Published on December 7th, 2015 | by BTips0
Review: Fallout 4
Developer(s): Bethesda Game Studios
Publisher(s): Bethesda Softworks
Platforms(s): Xbox One, PlayStation 4, PC
Release Date(s): November 10, 2015
Perfect (or close enough to it)
War…War never changes.
Probably one of the coolest taglines to a video game I’ve ever played, I’ve spent a good month or two playing the mess out of Bethesda’s Fallout 3 back sometime in 2010. I absolutely loved the game from its beautifully abandoned open world, to its constant slew of side missions, to its V.A.T.S gameplay mechanic. I invested such a heavy amount of time exploring every location, completing every side quest I could find, and trying to collect everything I could possibly obtain. I felt like I milked the game dry and it just left me wanting more.
Luckily for me, in 2015, Bethesda announced and released Fallout 4 to the public.
After finally finishing the game on my first character after about 200+ hours, I feel like I can finally write up this review.
Fallout 4 takes place in a post-apocalyptic Massachusetts where multiple groups square off with each other for either freedom or control of the Commonwealth. You play as the Sole Survivor of a mysterious vault dubbed Vault 111 where you, either playing as a male or a female, go with your spouse and child when you discover a war with China is spiraling out of control and it’s inevitably leading to nuclear war. The three of you managed to successfully enter the vault, but after a few events occur whilst inside, you awaken 200 years later, alone and searching for your son, Shaun.
The overall plot of the game is pretty interesting the moment you leave the vault. You can go wherever you want, do whatever you want, and play however you want. Most people tend to rush through the story, others go off and complete quests, level up, and earn more weapons for use later. I’m one of those who enjoy a game with limitless potential and Fallout 4 has given me that, and more. Going back to the plot, I’ll say that the game does a really good job in hyping up its main quests and it gets more intense as you progress.
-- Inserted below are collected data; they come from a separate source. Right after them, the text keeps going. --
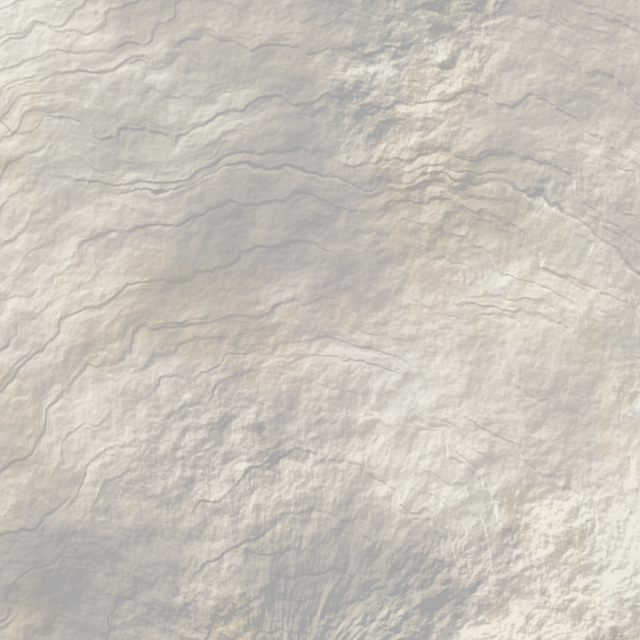
Reproduce this texture procedurally as a three.js fragment shader.

```glsl
// Pale weathered rock face: arched strata with ledges, cracks and crumbly patches.
// A height field in arc coordinates is lit from the upper left, then added to
// cloudy light and shade and mapped through a grey to cream colour ramp.
varying vec2 vUv;

float hash(vec2 p) {
  vec3 q = fract(p.xyx * vec3(0.1031, 0.1030, 0.0973));
  q += dot(q, q.yzx + 33.33);
  return fract((q.x + q.y) * q.z);
}

float noise(vec2 p) {
  vec2 i = floor(p), f = fract(p);
  f = f * f * f * (f * (f * 6.0 - 15.0) + 10.0);
  return mix(mix(hash(i), hash(i + vec2(1, 0)), f.x),
             mix(hash(i + vec2(0, 1)), hash(i + vec2(1, 1)), f.x), f.y);
}

// Fractal noise centred on zero
float fbm(vec2 p) {
  float sum = 0.0, amp = 0.5;
  for (int i = 0; i < 5; i++) {
    sum += amp * (noise(p) - 0.5);
    p = mat2(1.6, 1.2, -1.2, 1.6) * p + 17.3;
    amp *= 0.5;
  }
  return sum;
}

float blob(vec2 p, vec2 centre, vec2 radius) {
  vec2 d = (p - centre) / radius;
  return exp(-dot(d, d));
}

// Arc coordinates: x runs along the strata, y across them
vec2 strata(vec2 p) {
  vec2 q = p - vec2(0.45, -0.1);
  float across = length(q) + 0.15 * fbm(p * 3.5 + 4.0) + 0.045 * fbm(p * 19.0);
  return vec2(atan(q.x, q.y) * 0.7, across);
}

float roughness(vec2 p) {
  float patches = smoothstep(-0.08, 0.14, fbm(p * 3.2 + 7.0));
  return clamp(patches + 0.8 * blob(p, vec2(0.38, 0.27), vec2(0.17, 0.14)), 0.0, 1.0);
}

float height(vec2 p) {
  vec2 s = strata(p);
  float rough = roughness(p);
  float grain = fbm(s * vec2(11.0, 15.0)) * mix(0.3, 0.48, rough);
  float grit = fbm(p * 33.0 + 50.0) * mix(0.13, 0.25, rough);
  float crumbs = abs(fbm(p * 23.0 + 3.0)) * 0.36 * rough;

  // Sharp risers followed by long sloping treads, fading in and out
  float step1 = fract(s.y * 11.0 + 0.6 * noise(p * 4.0));
  float step2 = fract(s.y * 25.0 + noise(p * 6.0));
  float ledges = 0.07 * smoothstep(0.0, 0.07, step1) * (1.0 - step1)
               * smoothstep(0.35, 0.7, noise(p * 5.0 + 9.0));
  ledges += 0.05 * smoothstep(0.0, 0.14, step2) * (1.0 - step2)
          * smoothstep(0.4, 0.75, noise(p * 7.0 + 21.0));
  return grain + grit + crumbs + ledges;
}

// Thin line where a field crosses zero
float crack(float field, float width) {
  return 1.0 - smoothstep(width * 0.3, width, abs(field));
}

void main() {
  vec2 p = vUv;
  float rough = roughness(p);

  // Broad light and shade
  float tone = 0.796 + 0.27 * fbm(p * vec2(2.4, 3.2) + 31.0) + 0.1 * fbm(p * 9.0 + 5.0);
  tone += 0.075 * blob(p, vec2(0.92, 0.2), vec2(0.28, 0.2));
  tone += 0.04 * blob(p, vec2(0.65, 0.36), vec2(0.25, 0.2));
  tone += 0.035 * blob(p, vec2(0.17, 0.5), vec2(0.18, 0.25));
  tone -= 0.09 * blob(p, vec2(0.05, 0.17), vec2(0.12, 0.17));
  tone -= 0.09 * blob(p, vec2(0.58, 0.12), vec2(0.16, 0.09));
  tone -= 0.04 * blob(p, vec2(0.31, 0.58), vec2(0.13, 0.13));
  tone -= 0.055 * blob(p, vec2(0.75, 0.95), vec2(0.55, 0.28));

  // Relief by the height difference along the light, softer in shade
  vec2 toLight = 0.002 * vec2(-0.6, 0.8);
  float relief = 2.9 * (height(p - toLight) - height(p + toLight));
  relief = 0.14 * relief / (0.14 + abs(relief) * 0.5);
  float value = tone + relief * mix(0.6, 1.1, smoothstep(0.68, 0.8, tone));

  // Pits in the crumbly patches
  value -= 0.055 * rough * smoothstep(0.03, 0.14, fbm(p * 19.0 + 12.0));

  // One long arched crack with a lit lip, and a few wandering ones
  float rim = strata(p).y - 0.85;
  float arch = crack(rim, 0.0045) - 0.5 * crack(rim + 0.007, 0.005);
  float wander = crack(fbm(p * 2.6 + 43.0) - 0.02, 0.006)
               * smoothstep(0.5, 0.7, noise(p * 4.0 + 2.0));
  value -= 0.09 * arch * (0.5 + noise(p * 13.0)) * smoothstep(0.1, 0.25, p.x);
  value -= 0.07 * wander;

  // Grey, stone and cream ramp
  vec3 shade = vec3(0.66, 0.655, 0.65);
  vec3 stone = vec3(0.80, 0.77, 0.73);
  vec3 cream = vec3(0.93, 0.915, 0.875);
  vec3 colour = mix(shade, stone, clamp((value - 0.66) / 0.14, 0.0, 1.0));
  colour = mix(colour, cream, clamp((value - 0.80) / 0.13, 0.0, 1.0));

  // Ochre, rose and cool green stains
  colour += vec3(0.008, 0.001, -0.018) * smoothstep(0.03, 0.2, fbm(p * 6.0 + 61.0));
  colour += vec3(0.002, -0.01, -0.003) * blob(p, vec2(0.47, 0.48), vec2(0.2, 0.12));
  colour += vec3(-0.008, 0.0, 0.002) * smoothstep(0.0, 0.15, fbm(p * 5.0 + 83.0));
  gl_FragColor = vec4(colour, 1.0);
}
```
The only qualm I have with the plot – and no spoilers here – is the ending. The end of the game has you picking from the various factions you end up siding with throughout the game. I thought at first that this was a cool way to have multiple endings, therefore having a huge reason to replay through the game, but I was wrong. The only main change to the ending, is the faction you decide to side with. The ending cutscene doesn’t change in the slightest. This was probably my only issue with the plot as a whole.
The main reason people come back to Fallout games is my next topic: the open world experience. I mentioned above that this game takes place in a post-apocalyptic Massachusetts and as such, there are plenty of landmarks you can explore that come from Boston, from the U.S.S. Constitution to the historical Bunker Hill monument. Other places in the game appear too, if not only for a single location, such as Somerville, Cambridge, and Salem. The game is incredibly detailed with its exploration choices. There are several non-highlighted locations that you could discover that the game will never tell you about. Just discovering every location can take you a week, even if you’re just doing nothing but playing the game night to day or vice versa.
Fallout 4 really shines in the combat system with its V.A.T.S. system. This is a mode in the game that slows down time and allows you to choose where you wish to hit someone. If you want to aim for a headshot, go for it. If you want to cripple a dangerous raiders arm, forcing them to drop their gun, then knock yourself out. It’s this game mode that really makes you think about the best way to go about things. Fallout 3 also had this system but it allowed time to stop completely, giving you all the free time you wanted to pick your shots. In the sequel, this game doesn’t have that luxury so you only have limited time to decide where you want to strike first.
The crafting system is another good gameplay mechanic that the developers added into the game. You’re able to customize and modify your own guns and armor, or spend the resources you find in the Commonwealth and build up settlements in various parts of the world. These settlements can house settlers that’ll trade certain items you won’t find anywhere else, and it adds a new layer of complexity to the game. I sadly didn’t have a whole lot of time to play around with the base building and settlement management, mainly because I was having too much fun doing everything else. The gun and armor modifying is pretty straight forward though. Do you want your pistol to be automatic? Done. Do you want a sniper rifle out of a shotgun? Consider it doable.
I had a few nagging bugs here and there with this game but all in all, I was really into this game. I finished the game as much as I feel like I could have possibly and I already want to make another character and go back into it. The best thing about the console versions of the game is that they’re going to get the same mod support that the PC players get so you’ll be able to enjoy custom quests, play with custom guns, and wear custom armor. I don’t think I could recommend this game enough to people who enjoy exploration and hectic firefights. If you’re into story, I’d probably look elsewhere. The game isn’t for everyone. You’d either have to take interest in the stuff I listed, or have played a previous game in the Fallout series.
+ Beautiful open world, complete with multiple things to do and see
+ Crafting system that lets you play how you want to play, and build what you want to build
+ The new and improved V.A.T.S system makes strategy more evident
– Minor freezing and clipping issues here and there
– Plot is fine until the end game, then it just becomes lazy